- **What you are asked to do**
The answer must consist of every line from the entries below that contains the word "hash".

- **Rendered images with source text**
____________
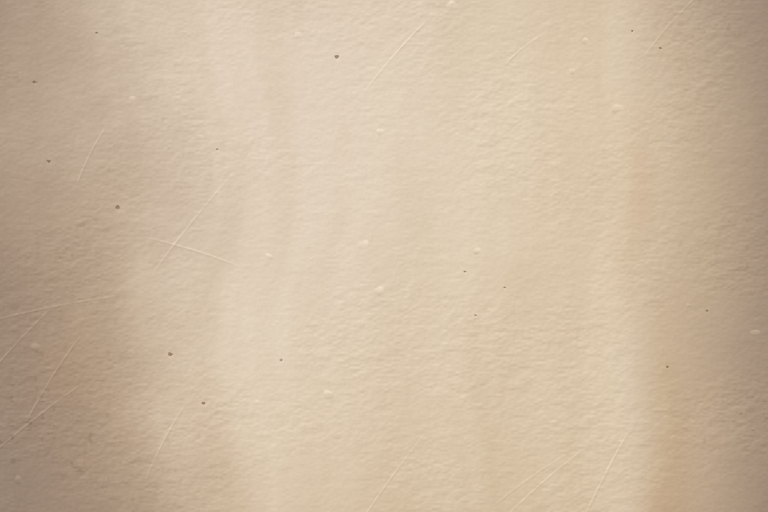
A Shadertoy shader for this texture:

```glsl
// Aged cream plaster wall with shaded sides, rusty streaks, pits and scratches.

float hash(vec2 cell) {
    uvec2 q = uvec2(ivec2(cell)) * uvec2(1597u, 3571u);
    uint h = (q.x ^ (q.y << 7)) * 2739u + 977u;
    h = (h ^ (h >> 15)) * 73244u + q.y;
    h = (h ^ (h >> 13)) * 48271u;
    h ^= h >> 16;
    return float(h & 65535u) / 65535.0;
}

float noise(vec2 p) {
    vec2 i = floor(p), f = fract(p);
    f = f * f * (3.0 - 2.0 * f);
    return mix(mix(hash(i), hash(i + vec2(1, 0)), f.x),
               mix(hash(i + vec2(0, 1)), hash(i + vec2(1, 1)), f.x), f.y);
}

float fbm(vec2 p) {
    float sum = 0.0, weight = 0.53;
    for (int i = 0; i < 4; i++) {
        sum += weight * noise(p);
        p = mat2(1.92, 0.56, -0.56, 1.92) * p + 17.3;
        weight *= 0.5;
    }
    return sum;
}

// Fine trowelled surface, wider than tall
float relief(vec2 p) {
    return 0.7 * noise(p * vec2(38, 65)) + 0.6 * noise(p * vec2(75, 125) + 7.0)
         + 0.5 * noise(p * vec2(130, 210) + 3.0);
}

vec2 scatter(float id, float aspect) {
    return vec2(hash(vec2(id, 11)) * aspect, hash(vec2(id, 23)));
}

// Soft vertical stain centred on x, between two heights
float stain(vec2 uv, float x, float width, float low, float high) {
    float d = (uv.x - x) / width;
    return exp(-d * d) * smoothstep(low - 0.2, low + 0.2, uv.y)
         * (1.0 - smoothstep(high - 0.2, high + 0.2, uv.y));
}

void mainImage(out vec4 fragColor, in vec2 fragCoord) {
    vec2 uv = fragCoord / iResolution.xy;
    vec2 p = fragCoord / iResolution.y;
    float aspect = iResolution.x / iResolution.y;
    float pixel = 1.0 / iResolution.y;

    // Cream ground with vertical washes
    float cloud = fbm(p * 3.0 + 5.0) - 0.5;
    float mottle = fbm(p * 11.0 + 60.0) - 0.5;
    float wash = fbm(vec2(p.x * 9.0 + 1.5 * cloud, p.y * 0.9 + 3.0)) - 0.5;
    vec2 g = (uv - vec2(0.33, 0.8)) * vec2(3.2, 1.5);
    float glow = exp(-dot(g, g));
    float pale = clamp(0.5 + 1.5 * wash + 0.3 * cloud + 0.3 * mottle + 0.4 * glow, 0.0, 1.0);
    vec3 color = mix(vec3(0.835, 0.753, 0.635), vec3(0.885, 0.818, 0.715), pale);
    color.b += 0.025 * glow;

    // Shadow closing in from the sides, broader at the lower left
    float x = uv.x + 0.12 * (uv.y - 0.5) * (1.0 - uv.x) + 0.1 * cloud + 0.05 * mottle;
    float left = 1.0 - smoothstep(-0.12, 0.36, x);
    float right = smoothstep(0.77, 1.09, uv.x + 0.06 * cloud + 0.05 * wash);
    float rim = 0.07 * pow(abs(2.0 * uv.y - 1.0), 5.0);
    float shade = clamp(left + right + rim, 0.0, 1.0);
    color = mix(color, vec3(0.6, 0.52, 0.455), shade);
    color -= shade * (1.0 - shade) * vec3(0.0, 0.03, 0.06) * (1.3 - 0.8 * uv.y);

    // Rusty runs on the right and a warm patch on the left
    vec2 sway = uv + vec2(0.06 * cloud + 0.02 * mottle, 0);
    float rust = 0.8 * stain(sway, 0.825, 0.025, 0.45, 0.75)
               + 0.8 * stain(sway, 0.88, 0.03, -0.2, 0.4)
               + 0.5 * stain(sway, 0.1, 0.07, 0.1, 0.55);
    rust *= clamp(0.7 + 1.2 * mottle + 1.0 * wash, 0.0, 1.0);
    color -= clamp(rust, 0.0, 1.0) * vec3(0.04, 0.07, 0.085);

    // Surface grain lit from the upper left, rougher in patches
    float rough = smoothstep(0.35, 0.7, fbm(p * 6.0 + 31.0));
    float bump = relief(p) - relief(p + vec2(-0.0014, 0.0024));
    color += bump * (0.05 + 0.045 * rough);
    color += 0.014 * (noise(p * 260.0) - 0.5);

    // Dark specks on the worn sides
    float speck = smoothstep(0.8, 0.95, noise(p * vec2(85, 125) + 9.0));
    color -= speck * (0.008 + 0.04 * shade) * rough;

    // Small ragged chips with a bright upper edge and a shaded lower one
    for (int i = 0; i < 22; i++) {
        float id = float(i);
        vec2 q = p - scatter(id + 40.0, aspect);
        float size = mix(0.004, 0.013, hash(vec2(id, 51)));
        q.y *= 1.3;
        float d = length(q) + 0.016 * (noise(p * 85.0 + id) - 0.5);
        float body = 1.0 - smoothstep(size * 0.6, size + pixel, d);
        color += body * (0.018 + 0.065 * clamp(q.y / size, -1.0, 1.0));
    }

    // Pits, mostly tiny
    for (int i = 0; i < 16; i++) {
        float id = float(i);
        vec2 q = p - scatter(id + 290.0, aspect);
        float size = mix(0.0011, 0.0034, pow(hash(vec2(id, 67)), 3.0));
        float d = length(q * vec2(0.8, 1.1)) + 0.003 * (noise(p * 230.0) - 0.5);
        float hole = 1.0 - smoothstep(size - pixel * 0.5, size + pixel, d);
        float lip = exp(-pow(length(q + vec2(-0.002, 0.004)) / (size * 1.8), 2.0));
        color += 0.03 * lip;
        color = mix(color, vec3(0.45, 0.34, 0.24), 0.6 * hole);
    }

    // Long thin scratches, mostly rising to the right
    for (int i = 0; i < 15; i++) {
        float id = float(i);
        float angle = mix(0.5, 1.15, hash(vec2(id, 71))) - (i % 6 == 5 ? 0.8 : 0.0);
        vec2 along = vec2(cos(angle), sin(angle));
        vec2 q = p - scatter(id + 140.0, aspect);
        float run = dot(q, along) / mix(0.05, 0.16, hash(vec2(id, 83)));
        float side = dot(q, vec2(-along.y, along.x)) + 0.005 * run * run;
        float fade = (1.0 - smoothstep(0.6, 1.0, abs(run))) * (0.35 + 0.65 * noise(p * 30.0));
        float ridge = exp(-pow(side / 0.0017, 2.0));
        float groove = exp(-pow((side + 0.0033) / 0.002, 2.0));
        color += fade * (0.06 * ridge - 0.03 * groove);
    }

    fragColor = vec4(clamp(color, 0.0, 1.0), 1.0);
}
```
____________
- **Result of the exercise**
float hash(vec2 cell) {
    return mix(mix(hash(i), hash(i + vec2(1, 0)), f.x),
               mix(hash(i + vec2(0, 1)), hash(i + vec2(1, 1)), f.x), f.y);
    return vec2(hash(vec2(id, 11)) * aspect, hash(vec2(id, 23)));
        float size = mix(0.004, 0.013, hash(vec2(id, 51)));
        float size = mix(0.0011, 0.0034, pow(hash(vec2(id, 67)), 3.0));
        float angle = mix(0.5, 1.15, hash(vec2(id, 71))) - (i % 6 == 5 ? 0.8 : 0.0);
        float run = dot(q, along) / mix(0.05, 0.16, hash(vec2(id, 83)));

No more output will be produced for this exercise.